Task description
Pull each line with the string "frond" from the entries.

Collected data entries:
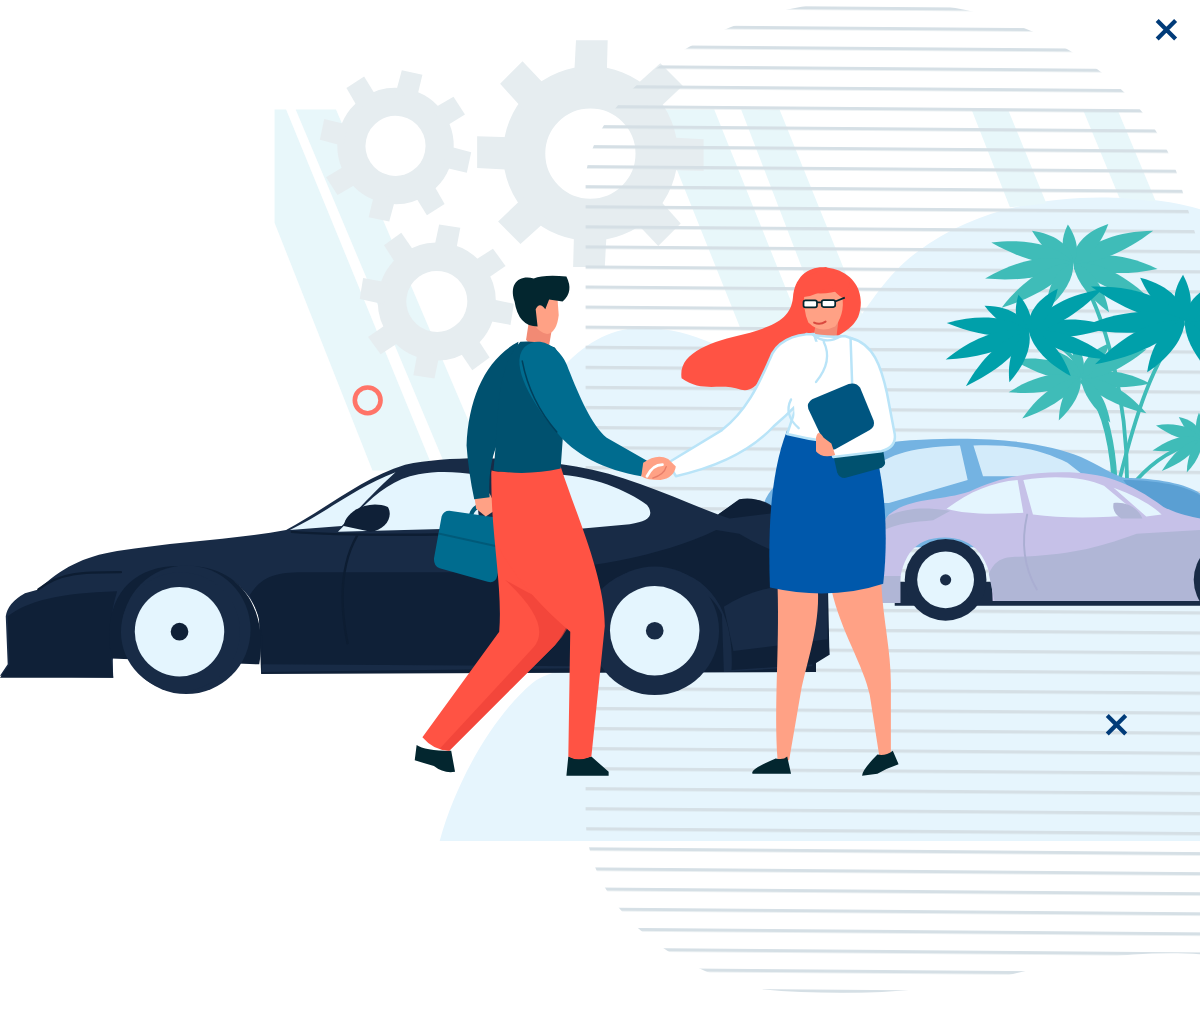
<!DOCTYPE html>
<html lang="en">
<head>
<meta charset="utf-8">
<title>Car dealership handshake</title>
<style>
:root{
  --paper:#ffffff; --mist:#e6f5fd; --beam:#e8f7fa; --gear:#e6edf0; --rule:#d9e2e7;
  --navy:#182b46; --navy-deep:#0f2037; --glass:#e4f5fe; --ink:#03262f;
  --sky:#74b3e2; --sky-deep:#5a9fd3; --lilac:#c6c1e8; --lilac-deep:#b0b6d6;
  --palm:#00a0aa; --palm-light:#3fbcb8;
  --coral:#ff5344; --coral-deep:#ee4238; --skin:#ffa185; --skin-deep:#f28a74;
  --teal:#00516f; --teal-light:#006c8f; --folder:#005580; --skirt:#0058ab;
  --blouse-line:#b9e4f8; --accent:#003b79; --ring:#ff7468;
}
html,body{margin:0;padding:0;background:var(--paper);overflow:hidden}
.scene{display:block;width:1200px;height:1018px}
.mist{fill:var(--mist)} .beams{fill:var(--beam)}
.gears{fill:var(--gear);stroke:none}
.gear-ring{fill:none;stroke:var(--gear)}
.navy{fill:var(--navy)} .navy-deep{fill:var(--navy-deep)} .glass{fill:var(--glass)}
.sky{fill:var(--sky)} .sky-deep{fill:var(--sky-deep)}
.lilac{fill:var(--lilac)} .lilac-deep{fill:var(--lilac-deep)}
.palm{fill:var(--palm);stroke:none} .palm-light{fill:var(--palm-light);stroke:none}
.trunks{fill:none;stroke:var(--palm-light);stroke-width:2}
.coral{fill:var(--coral)} .coral-deep{fill:var(--coral-deep)}
.skin{fill:var(--skin)} .skin-deep{fill:var(--skin-deep)} .ink{fill:var(--ink)}
.teal{fill:var(--teal)} .teal-light{fill:var(--teal-light)}
.folder{fill:var(--folder)} .skirt{fill:var(--skirt)}
.blouse{fill:var(--paper);stroke:var(--blouse-line);stroke-width:1.3;stroke-linejoin:round}
.line{fill:none;stroke-linecap:round;stroke-linejoin:round}
.cross{stroke:var(--accent);stroke-width:2.2;fill:none}
</style>
</head>
<body>
<svg class="scene" viewBox="0 0 625 530.2" role="img" aria-label="A car buyer and a saleswoman shake hands in front of parked cars">
<defs>
  <pattern id="rules" width="40" height="10.45" patternUnits="userSpaceOnUse" patternTransform="translate(0 -4) rotate(.45)">
    <rect y="4" width="40" height="1.7" fill="#d5dfe5"/>
  </pattern>
  <g id="gear-tooth"><path d="M-8.5-40-7.5-59H9L8.500-40Z"/></g>
  <g id="gear">
    <circle class="gear-ring" r="34.500" stroke-width="22"/>
    <use href="#gear-tooth"/><use href="#gear-tooth" transform="rotate(45)"/>
    <use href="#gear-tooth" transform="rotate(90)"/><use href="#gear-tooth" transform="rotate(135)"/>
    <use href="#gear-tooth" transform="rotate(180)"/><use href="#gear-tooth" transform="rotate(225)"/>
    <use href="#gear-tooth" transform="rotate(270)"/><use href="#gear-tooth" transform="rotate(315)"/>
  </g>
  <path id="blade" d="M0 0C8-6 24-8 44 0C26 5 10 5 0 0Z"/>
  <g id="frond">
    <use href="#blade" transform="rotate(4)"/>
    <use href="#blade" transform="rotate(26) scale(1.05 .95)"/>
    <use href="#blade" transform="rotate(54) scale(.72 .85)"/>
    <use href="#blade" transform="rotate(-22) scale(1.02 1)"/>
    <use href="#blade" transform="rotate(-48) scale(.62 .9)"/>
    <use href="#blade" transform="rotate(-98) scale(.46 .8)"/>
    <use href="#blade" transform="rotate(-142) scale(.62 -.9)"/>
    <use href="#blade" transform="rotate(-166) scale(1 -1)"/>
    <use href="#blade" transform="rotate(170) scale(1.06 -1)"/>
    <use href="#blade" transform="rotate(148) scale(1 -.95)"/>
    <use href="#blade" transform="rotate(120) scale(.64 -.85)"/>
  </g>
  <g id="cross"><path class="cross" d="M-4.800-4.800 4.800 4.800M4.800-4.800-4.800 4.800"/></g>
  <g id="wheel">
    <circle class="navy" r="33.500"/><circle class="glass" r="23.300"/><circle class="navy" r="4.600"/>
  </g>
</defs>

<g id="backdrop">
  <g class="beams">
    <path d="M143 57H149L226 245H194L143 116Z"/><path d="M154 57H175L255 245H233Z"/>
    <path d="M340 57H372L418 172H386Z"/><path d="M386 57H406L450 166L434 182Z"/>
  </g>
  <path class="mist" d="M229 438C238 405 258 372 277 356C288 347 300 352 303 338L262 262C270 215 296 174 330 171C365 169 382 188 405 192C440 198 446 154 478 131C507 109 545 102 580 103Q605 103 625 109V438Z"/>
  <g class="beams"><path d="M506 57H525L545 106L526 108Z"/><path d="M564 57H582L602 105L583 103Z"/></g>
  <g class="gears">
    <use href="#gear" transform="translate(206 76) rotate(12) scale(.665)"/>
    <use href="#gear" transform="translate(307.500 80)"/>
    <use href="#gear" transform="translate(227.500 157) rotate(9) scale(.675)"/>
  </g>
  <path id="ruled-shape" fill="url(#rules)" d="M305 150V92C312 40 382 0 455 0C535 0 602 42 616 100L625 130V497C596 495 558 499 525 508C480 518 434 519 395 515C345 503 305 470 305 425Z"/>
</g>

<g id="palms">
  <g class="trunks"><path d="M587 250C587 210 577 165 560 139"/><path d="M581 250C579 212 566 186 541 173"/><path d="M583 250C591 218 600 188 617 168"/><path d="M580 250C578 225 573 209 563 198"/><path d="M592 250C601 240 611 233 625 230"/></g>
  <use class="palm-light" href="#frond" transform="translate(559 137)"/>
  <use class="palm-light" href="#frond" transform="translate(563 197) scale(.82 .9)"/>
  <use class="palm" href="#frond" transform="translate(536 173) rotate(-8) scale(.98 1)"/>
  <use class="palm" href="#frond" transform="translate(617 167) rotate(6) scale(1.18)"/>
  <use class="palm-light" href="#frond" transform="translate(626 229) scale(.56 .7)"/>
</g>

<g id="blue-car">
  <path class="sky" d="M396 275C396 261 401 252 412 249C428 240 448 230 480 229C520 227 546 231 563 238C572 242 579 247 586 249C602 249 618 252 625 257V285H396Z"/>
  <path class="glass" d="M450 248C461 237 472 233 500 232L504 250L463 262H448ZM507 232C530 231 544 235 556 241L565 248H512Z" opacity=".85"/>
  <path class="sky-deep" d="M585 250C602 250 618 253 625 258V270H600Z"/>
</g>

<g id="lilac-car">
  <path class="navy" d="M466 303H625V315.500H466Z"/>
  <path class="lilac" d="M456 313C453 295 455 278 463 268C474 259 490 261 505 256C520 249 534 246 553 246C575 246 588 251 606 264C614 268 620 269 625 270V312L517 313C517 290 507 280 492 280C476 280 468 290 468 313Z"/>
  <path class="lilac-deep" d="M515 299C518 292 522 290 530 290C556 289 570 286 592 278L625 276V313H518ZM456 300H469V314H457Z"/>
  <path class="lilac-deep" d="M462 269C475 263 486 265 495 266L486 271C476 272 468 272 459 277Z"/>
  <path class="glass" d="M493 265C505 256 517 251 530 250L533 267C518 268 503 268 493 265ZM533 250C551 247 566 249 575 253L593 268C573 270 553 270 538 268ZM580 254C591 258 600 263 605 268L597 269Z"/>
  <path class="lilac-deep" d="M580 262C587 261 593 265 595 270H584Q579 267 580 262Z"/>
  <path class="line" stroke="#aaaed2" d="M535 268Q530 290 540 307"/>
  <use href="#wheel" transform="translate(492.500 302) scale(.635)"/>
  <use href="#wheel" transform="translate(643 302) scale(.635)"/>
</g>

<g id="navy-car">
  <path class="navy-deep" d="M134 300H425V350L136 351Z"/>
  <path class="navy" d="M0 352L4 346L3 321Q4 314 13 309L20 307C32 296 43 290 61 287C91 282 122 281 149 276C170 265 188 249 211 242C236 237 272 238 300 243C325 247 348 258 374 268L384 261Q396 258 404 265L426 272Q432 282 430 303L432 341L424 343L423 347L377 350L376 320C365 295 320 295 305 320L302 348L136 350C143 310 118 295 97 295C72 295 57 318 59 353Z"/>
  <path class="navy-deep" d="M4 321C15 313 30 309 61 308Q55 327 59 353L0 353L5 346Z"/>
  <path class="navy-deep" d="M130 310C137 299 145 298 160 298H266C303 297 344 290 373 276L385 278C402 288 420 294 431 295L432 341L424 346L381 349C383 316 367 296 341 296C315 296 300 316 301 347L136 346Q139 327 130 310Z"/>
  <path class="navy" d="M377 316C391 307 408 303 431 304V333L382 339Z"/>
  <path class="navy-deep" d="M374 268L385 260Q397 258 405 267L380 270Z"/>
  <path class="glass" d="M151 276C170 267 185 254 206 246C195 256 187 265 178 274Z"/>
  <path class="glass" d="M176 277C191 262 201 250 218 247C229 245 239 246 247 247L250 275ZM289 247C309 248 326 255 337 263Q343 271 328 273L295 276Z"/>
  <path class="navy-deep" d="M179 274C180 266 192 260 202 264C205 269 201 276 193 277Z"/>
  <path class="line" stroke="#0d1d32" stroke-width="1.200" d="M20 307C31 298 43 298 63 298M152 277Q190 280 294 277M186 279Q174 300 181 335M286 279Q305 294 302 317"/>
  <path class="navy-deep" d="M58 343C52 308 72 293 97 295C124 294 140 316 135 346Z"/>
  <use href="#wheel" transform="translate(97 328)"/><circle class="navy" cx="94" cy="329" r="31"/><circle class="glass" cx="93.500" cy="329" r="23.300"/><circle class="navy-deep" cx="93.500" cy="329" r="4.600"/>
  <use href="#wheel" transform="translate(341 328.500)"/>
</g>

<g id="buyer">
  <g id="briefcase">
    <path class="line" stroke="#005a79" stroke-width="2.200" d="M245 269Q247 262 254 264Q260 265 260 271"/>
    <path class="teal-light" d="M234 266L262 270Q265 271 264 275L259 300Q258 304 254 303L229 296Q226 295 226 291L230 269Q231 266 234 266Z"/>
    <path class="line" stroke="#005a79" d="M229 278L261 285"/>
  </g>
  <path class="skin" d="M247 258L255 257L259 265L253 269L248 265Z"/>
  <path class="teal" d="M270 178C253 187 244 207 243 232Q244 246 247 260L255 259C254 246 257 232 263 224Z"/>
  <path class="ink" d="M217 388Q221 391 235 391L237 402Q231 403 226 399L216 396Z"/>
  <path class="ink" d="M296 394Q301 396 308 394L317 402V404H295Z"/>
  <path class="coral" d="M256 245C255 275 262 305 260 329L220 384Q226 391 234 391L289 336Q298 326 299 308L292 253Z"/>
  <path class="coral-deep" d="M263 302Q282 313 298 319Q297 328 289 336L234 391L229 390L278 337Q288 325 263 302Z" opacity=".7"/>
  <path class="coral" d="M256 246L292 243C300 268 315 300 315 326L308 394Q301 397 296 394L297 329Q271 307 258 282Z"/>
  <path class="skin-deep" d="M276 164L288 168L286 180Q278 183 274 177Z"/>
  <path class="skin" d="M278 153L290 151L291 164Q290 173 285 174Q277 172 276 161Z"/>
  <path class="ink" d="M268 157C265 148 270 143 278 145Q283 143 295 144Q299 152 293 157L286 156L284 161Q281 157 279 161L280 170Q270 170 268 157Z"/>
  <path class="teal" d="M271 178Q280 177 289 181C294 188 296 202 294 216L292 244Q274 248 257 245C260 222 257 193 271 178Z"/>
  <path class="teal-light" d="M273 181C280 174 292 180 296 192C302 207 308 221 316 228L337 240L334 248C315 245 299 237 289 224C278 211 265 190 273 181Z"/>
  <path class="line" stroke="#00405c" stroke-width=".8" d="M272 188Q276 209 290 225"/>
</g>

<g id="saleswoman">
  <path class="coral" d="M413 155C414 142 424 137 434 140C446 143 451 154 447 165C443 173 437 173 435 177L412 181C403 180 407 190 397 196C394 202 390 204 386 203C375 199 366 205 355 197C353 184 370 178 388 174C403 170 412 166 413 155Z"/>
  <path class="skin-deep" d="M426 164L437 164L435 181Q430 184 423 178Z"/>
  <path class="skin" d="M419 152Q430 154 438 151Q441 162 435 170Q427 174 421 168Q418 161 419 152Z"/>
  <path class="coral" d="M417 155Q427 154 432 148Q435 153 440 156L443 146L430 139L415 147Z"/>
  <g id="glasses" stroke="#03262f" stroke-width=".9" fill="#ffffff"><rect x="418.500" y="156.500" width="7" height="3.600" rx="1"/><rect x="428" y="156.300" width="7" height="3.600" rx="1"/><path d="M425.500 157.500H428M435 157L440 155"/></g>
  <path class="line" stroke="#d9483e" d="M424 168Q427 169.500 430 167.500"/>
  <path class="skin" d="M405 306L426 307C427 327 420 345 417 361L411 396H405C403 367 406 340 405 306ZM433 307L459 304C460 323 464 339 464 356L464 393L458 394L453 362C450 347 438 329 433 307Z"/>
  <path class="ink" d="M404 395Q408 396 410 394L412 403H392Q390 401 404 395ZM457 393Q461 394 465 391L468 398Q462 400 457 403L449 404Q449 401 457 393Z"/>
  <path class="skirt" d="M410 224L453 226C461 247 463 278 460 304Q433 313 401 306C400 277 401 247 410 224Z"/>
  <path class="blouse" d="M420 174Q432 176 440 175C451 178 458 187 459 200L456 232Q430 231 410 226L415 211Z"/>
  <path class="blouse" d="M424 174C413 174 404 178 401 187C396 198 390 213 376 224L348 241L352 248C370 244 390 236 403 222C416 211 428 198 428 187Z"/>
  <path d="M412 178H440V220H414Z" fill="#ffffff"/>
  <path class="line" stroke="#b9e4f8" stroke-width="1.200" d="M423 174Q430 180 438 175M429 178Q434 188 425 199M412 208Q408 216 416 223"/>
  <path class="teal" d="M434 237L459 228L461 241Q461 243 458 244L440 249Q437 249 436 246Z"/>
  <path class="blouse" d="M443 176C455 179 459 191 462 205L466 226Q467 233 459 235L434 238L432 232L449 224L444 205Z"/>
  <path class="folder" d="M423 208L442 200Q446 199 448 202L455 219Q456 222 453 224L435 234Q432 235 430 232L421 213Q420 210 423 208Z"/>
  <path class="skin" d="M425 228Q426 223 429 228L433 231L435 237Q428 239 425 235Z"/>
</g>

<g id="handshake">
  <path class="skin" d="M335 241Q342 236 348 239L352 243Q351 249 344 250Q337 250 334 248Z"/>
  <path class="line" stroke="#ffffff" stroke-width="1.500" d="M337 248Q340 242 345 242"/>
  <path class="line" stroke="#e77d69" stroke-width=".7" d="M340 249Q346 247 347 243"/>
</g>

<g id="accents">
  <circle cx="191.500" cy="208.500" r="6.700" fill="none" stroke="#ff7468" stroke-width="2.400"/>
  <use href="#cross" x="607.500" y="15.500"/><use href="#cross" x="581.500" y="377.500"/>
</g>
</svg>
</body>
</html>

The completed task
  <g id="frond">
  <use class="palm-light" href="#frond" transform="translate(559 137)"/>
  <use class="palm-light" href="#frond" transform="translate(563 197) scale(.82 .9)"/>
  <use class="palm" href="#frond" transform="translate(536 173) rotate(-8) scale(.98 1)"/>
  <use class="palm" href="#frond" transform="translate(617 167) rotate(6) scale(1.18)"/>
  <use class="palm-light" href="#frond" transform="translate(626 229) scale(.56 .7)"/>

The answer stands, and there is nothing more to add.